▶ [Your goal]
Each line in the entries below that holds the word "ProductManager" belongs in the answer.

________________

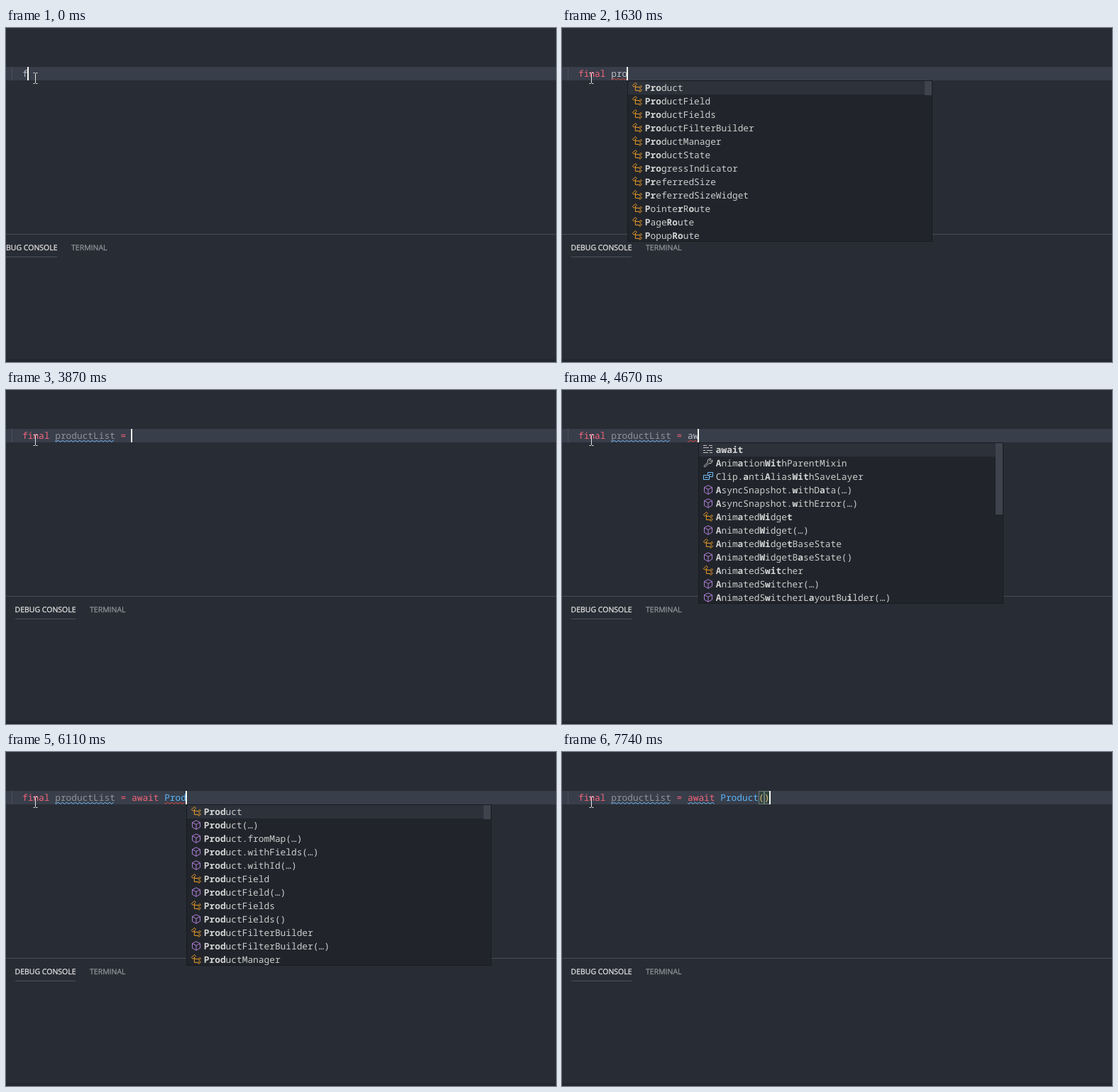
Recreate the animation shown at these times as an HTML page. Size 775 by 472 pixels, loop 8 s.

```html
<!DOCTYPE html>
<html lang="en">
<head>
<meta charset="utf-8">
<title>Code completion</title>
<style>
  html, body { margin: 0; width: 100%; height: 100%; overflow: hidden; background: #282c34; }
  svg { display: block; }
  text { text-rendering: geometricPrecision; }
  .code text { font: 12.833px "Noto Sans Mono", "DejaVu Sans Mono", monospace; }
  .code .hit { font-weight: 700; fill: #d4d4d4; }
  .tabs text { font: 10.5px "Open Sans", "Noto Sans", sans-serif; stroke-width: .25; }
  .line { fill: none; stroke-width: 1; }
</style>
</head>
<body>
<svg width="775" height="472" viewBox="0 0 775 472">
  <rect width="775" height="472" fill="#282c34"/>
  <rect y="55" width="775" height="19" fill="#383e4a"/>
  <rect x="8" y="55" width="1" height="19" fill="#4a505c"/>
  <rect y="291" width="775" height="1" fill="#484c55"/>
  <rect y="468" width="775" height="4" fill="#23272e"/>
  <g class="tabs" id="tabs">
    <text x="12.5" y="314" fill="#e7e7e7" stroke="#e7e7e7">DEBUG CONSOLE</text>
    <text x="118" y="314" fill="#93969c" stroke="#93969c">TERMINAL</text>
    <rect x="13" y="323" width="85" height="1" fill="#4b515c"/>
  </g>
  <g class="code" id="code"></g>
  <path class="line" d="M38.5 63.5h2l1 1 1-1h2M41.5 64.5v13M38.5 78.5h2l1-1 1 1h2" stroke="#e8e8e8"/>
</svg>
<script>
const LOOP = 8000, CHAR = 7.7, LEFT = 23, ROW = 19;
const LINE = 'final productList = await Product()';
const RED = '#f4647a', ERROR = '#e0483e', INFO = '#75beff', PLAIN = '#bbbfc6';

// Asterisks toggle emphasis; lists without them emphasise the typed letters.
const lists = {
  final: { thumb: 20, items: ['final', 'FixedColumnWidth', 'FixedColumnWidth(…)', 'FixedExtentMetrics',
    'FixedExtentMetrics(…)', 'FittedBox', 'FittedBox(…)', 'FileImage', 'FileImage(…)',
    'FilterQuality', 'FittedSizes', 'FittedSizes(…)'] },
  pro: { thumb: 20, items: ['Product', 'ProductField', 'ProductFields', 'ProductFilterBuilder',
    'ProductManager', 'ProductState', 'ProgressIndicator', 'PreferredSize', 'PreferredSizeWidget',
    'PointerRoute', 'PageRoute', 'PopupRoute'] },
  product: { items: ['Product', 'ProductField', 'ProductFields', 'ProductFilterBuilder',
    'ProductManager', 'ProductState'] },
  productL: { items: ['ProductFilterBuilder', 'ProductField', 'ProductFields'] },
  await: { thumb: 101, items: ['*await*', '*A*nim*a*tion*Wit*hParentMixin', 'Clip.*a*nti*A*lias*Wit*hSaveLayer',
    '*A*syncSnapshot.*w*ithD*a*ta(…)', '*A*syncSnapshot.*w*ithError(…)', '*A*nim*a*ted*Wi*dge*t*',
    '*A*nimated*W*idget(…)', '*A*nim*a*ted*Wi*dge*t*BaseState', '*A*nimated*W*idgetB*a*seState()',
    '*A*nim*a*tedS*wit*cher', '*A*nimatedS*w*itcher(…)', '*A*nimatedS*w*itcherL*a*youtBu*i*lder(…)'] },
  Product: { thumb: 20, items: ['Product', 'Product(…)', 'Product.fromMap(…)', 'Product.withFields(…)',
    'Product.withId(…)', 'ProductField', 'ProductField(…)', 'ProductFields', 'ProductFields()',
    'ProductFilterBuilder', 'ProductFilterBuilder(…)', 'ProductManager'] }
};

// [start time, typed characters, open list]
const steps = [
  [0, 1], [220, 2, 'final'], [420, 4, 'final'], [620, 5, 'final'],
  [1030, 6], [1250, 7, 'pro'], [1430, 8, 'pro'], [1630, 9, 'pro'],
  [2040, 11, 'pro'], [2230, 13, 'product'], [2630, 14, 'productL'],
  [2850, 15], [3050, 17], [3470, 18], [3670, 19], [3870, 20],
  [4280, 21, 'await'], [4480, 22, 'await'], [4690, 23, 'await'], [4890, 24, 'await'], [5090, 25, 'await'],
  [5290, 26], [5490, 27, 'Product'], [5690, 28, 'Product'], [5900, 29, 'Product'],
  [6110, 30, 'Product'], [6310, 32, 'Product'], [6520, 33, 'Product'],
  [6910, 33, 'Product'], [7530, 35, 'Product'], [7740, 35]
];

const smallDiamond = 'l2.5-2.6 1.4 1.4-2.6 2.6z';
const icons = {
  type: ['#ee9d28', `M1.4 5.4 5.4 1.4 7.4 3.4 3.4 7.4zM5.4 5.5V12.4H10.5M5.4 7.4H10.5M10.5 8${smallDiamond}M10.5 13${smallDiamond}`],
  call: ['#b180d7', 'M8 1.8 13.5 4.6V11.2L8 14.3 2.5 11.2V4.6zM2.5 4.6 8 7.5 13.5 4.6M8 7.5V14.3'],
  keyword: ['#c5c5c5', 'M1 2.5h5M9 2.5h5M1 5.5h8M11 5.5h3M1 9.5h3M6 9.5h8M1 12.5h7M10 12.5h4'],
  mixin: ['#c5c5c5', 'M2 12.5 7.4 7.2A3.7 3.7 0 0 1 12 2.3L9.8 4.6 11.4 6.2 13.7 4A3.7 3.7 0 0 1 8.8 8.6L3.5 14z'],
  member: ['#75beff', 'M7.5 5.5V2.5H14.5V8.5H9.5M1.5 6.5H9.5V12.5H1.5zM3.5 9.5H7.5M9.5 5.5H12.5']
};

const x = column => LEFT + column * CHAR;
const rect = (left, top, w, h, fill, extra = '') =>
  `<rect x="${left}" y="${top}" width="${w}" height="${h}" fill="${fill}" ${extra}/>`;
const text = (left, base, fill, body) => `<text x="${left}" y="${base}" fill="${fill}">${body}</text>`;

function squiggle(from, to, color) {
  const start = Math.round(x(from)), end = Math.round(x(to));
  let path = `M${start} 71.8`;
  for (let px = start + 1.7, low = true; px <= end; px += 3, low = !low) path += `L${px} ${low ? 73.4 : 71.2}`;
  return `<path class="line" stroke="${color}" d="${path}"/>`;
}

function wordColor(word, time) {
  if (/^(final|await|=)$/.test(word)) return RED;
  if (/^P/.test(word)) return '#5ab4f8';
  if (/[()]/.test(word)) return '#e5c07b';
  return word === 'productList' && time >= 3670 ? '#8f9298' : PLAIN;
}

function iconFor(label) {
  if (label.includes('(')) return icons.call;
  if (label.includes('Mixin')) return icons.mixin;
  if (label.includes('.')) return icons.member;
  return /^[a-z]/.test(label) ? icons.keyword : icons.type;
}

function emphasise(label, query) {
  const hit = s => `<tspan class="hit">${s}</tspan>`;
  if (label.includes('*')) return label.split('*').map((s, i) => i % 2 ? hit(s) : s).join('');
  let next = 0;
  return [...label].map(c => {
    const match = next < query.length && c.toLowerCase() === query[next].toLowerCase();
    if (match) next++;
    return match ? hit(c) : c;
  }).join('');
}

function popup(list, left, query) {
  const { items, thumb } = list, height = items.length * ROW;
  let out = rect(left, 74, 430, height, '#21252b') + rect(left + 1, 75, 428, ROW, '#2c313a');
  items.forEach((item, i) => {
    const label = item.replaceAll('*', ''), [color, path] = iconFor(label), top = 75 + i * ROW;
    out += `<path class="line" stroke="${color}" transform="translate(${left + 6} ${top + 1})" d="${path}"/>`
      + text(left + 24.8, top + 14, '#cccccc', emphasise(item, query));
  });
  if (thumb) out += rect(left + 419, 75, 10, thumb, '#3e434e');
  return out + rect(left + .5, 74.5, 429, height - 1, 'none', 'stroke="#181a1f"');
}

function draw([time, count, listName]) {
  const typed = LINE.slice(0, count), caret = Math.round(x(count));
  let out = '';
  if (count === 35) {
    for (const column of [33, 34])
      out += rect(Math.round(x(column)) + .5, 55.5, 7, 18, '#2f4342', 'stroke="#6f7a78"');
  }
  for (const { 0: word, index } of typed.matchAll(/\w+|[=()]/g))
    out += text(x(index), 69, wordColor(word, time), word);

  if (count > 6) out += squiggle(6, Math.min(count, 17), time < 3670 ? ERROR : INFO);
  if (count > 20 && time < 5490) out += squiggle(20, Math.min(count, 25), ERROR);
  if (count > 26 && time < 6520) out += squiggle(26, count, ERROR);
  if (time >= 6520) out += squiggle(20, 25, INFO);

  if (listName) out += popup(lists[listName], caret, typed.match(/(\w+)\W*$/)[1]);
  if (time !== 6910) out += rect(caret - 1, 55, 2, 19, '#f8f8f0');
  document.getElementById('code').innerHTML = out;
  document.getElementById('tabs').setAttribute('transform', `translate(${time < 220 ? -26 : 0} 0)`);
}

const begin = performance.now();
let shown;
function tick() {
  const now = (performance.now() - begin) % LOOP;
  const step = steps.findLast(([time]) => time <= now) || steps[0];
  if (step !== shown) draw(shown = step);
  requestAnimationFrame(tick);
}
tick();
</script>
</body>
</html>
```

________________

▶ [Response for this exercise]
    'ProductManager', 'ProductState', 'ProgressIndicator', 'PreferredSize', 'PreferredSizeWidget',
    'ProductManager', 'ProductState'] },
    'ProductFilterBuilder', 'ProductFilterBuilder(…)', 'ProductManager'] }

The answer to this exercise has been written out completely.